Paraguay 5599, Palermo Hollywood; Ph 4772 7343
The most established of the bunch and one of the most popular parrillas with the locals, La Dorita is a classic Argentine steakhouse. With Boca Juniors paraphernalia plastered over the walls, it’s not trying to be hip or sophisticated and that’s what we love about it. We also love their mollejas (veal sweetbreads), which are nothing less than sublime, and their provoleta (smoky grilled cheese) is our favourite in the neighbourhood. They do some scrumptious papas fritas con cebolla (potato fries with fried onion) and the meat, of course, is awesome. We like to order one bife de chorizo (200g) and one bife de lomo (400g) and share them. Service is friendly and affable.
Humboldt 1905, Palermo Hollywood; Ph 4773 0070
Rey del Vino
By the time we visited ‘The King of Wines’, another big local place not far from El Trapiche, we’d been constant carnivores for a couple of weeks.
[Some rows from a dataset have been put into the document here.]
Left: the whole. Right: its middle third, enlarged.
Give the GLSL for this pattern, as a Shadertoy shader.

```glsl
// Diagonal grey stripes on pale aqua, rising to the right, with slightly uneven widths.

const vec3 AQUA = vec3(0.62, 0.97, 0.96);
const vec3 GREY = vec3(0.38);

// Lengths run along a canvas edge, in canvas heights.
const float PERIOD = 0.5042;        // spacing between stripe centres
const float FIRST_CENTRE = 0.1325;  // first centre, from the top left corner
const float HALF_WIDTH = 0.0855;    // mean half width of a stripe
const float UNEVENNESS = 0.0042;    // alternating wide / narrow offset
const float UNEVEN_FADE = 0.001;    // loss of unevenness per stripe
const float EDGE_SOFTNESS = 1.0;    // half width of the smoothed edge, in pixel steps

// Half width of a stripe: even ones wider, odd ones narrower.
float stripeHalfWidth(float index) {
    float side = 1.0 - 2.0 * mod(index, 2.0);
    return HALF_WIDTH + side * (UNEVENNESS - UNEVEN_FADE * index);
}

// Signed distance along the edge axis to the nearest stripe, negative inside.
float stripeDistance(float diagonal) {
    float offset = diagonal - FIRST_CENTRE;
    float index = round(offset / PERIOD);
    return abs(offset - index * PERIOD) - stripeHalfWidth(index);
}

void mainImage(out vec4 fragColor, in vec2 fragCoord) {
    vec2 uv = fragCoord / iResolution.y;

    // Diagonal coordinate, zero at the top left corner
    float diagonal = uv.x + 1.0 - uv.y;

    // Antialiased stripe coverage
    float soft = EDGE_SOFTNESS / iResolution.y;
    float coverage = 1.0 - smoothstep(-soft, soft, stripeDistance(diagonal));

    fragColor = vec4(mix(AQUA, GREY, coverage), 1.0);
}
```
Here, we set about a not-so-little taste test of bife de lomo versus bife de chorizo and were relieved to find that like at El Trapiche, the steaks were beautifully prepared and exemplary in style. The offal was superb too, especially the mollejas especiales (sublime!) and the morcilla (blood sausage). Rey del Vino also has loads of atmosphere, its ceiling dripping with jamons and its walls lined with wine bottles. We love Buenos Aires waiters, who we generally find to be warm, friendly and professional, but here the service was outstanding.
Juan B. Justo 887, Palermo Hollywood; Ph 4771 3292
Miranda was a real hot spot when we were here a few years ago, with hipsters lined up outside every night to get in. (They don’t take bookings.) This time we went late one night early in the week to see what it’s like these days. The space is still attractive – polished concrete floors, colossal picture windows, ceilings that seem to rise forever, rustic wooden tables and chairs, and cool young staff – and the atmosphere is still buzzy. While there weren’t any lines the night we went, the food is still worth queuing for. The provoleta is delicious, and our bife de lomo and cordero (lamb) were both succulent and full of flavour.
Costa Rica 5602, Palermo Hollywood; Ph 4773 4255
There are so many restaurants in Palermo, especially parrillas, that the last time we were in Buenos Aires, Don Julio, one of the most popular parrillas with expats and US visitors, didn’t even make our final cut for the guidebook we were writing. As Don Julio is just a couple of blocks from where we’re staying, we decided to try it again. The main reason we left it out of the book last time was the sheer amount of English being spoken in the room, and while that hasn’t changed, we still love the space, the service, the steaks, and the full view of the grill. Their offal, however, was just awful. Stick to Papas Española (Spanish fries), thin, crispy round potato slices that are soft in the centre like the famous fries from Jerez.
Guatemala 4691 & Gurruchaga Palermo Soho; Ph 4831 9564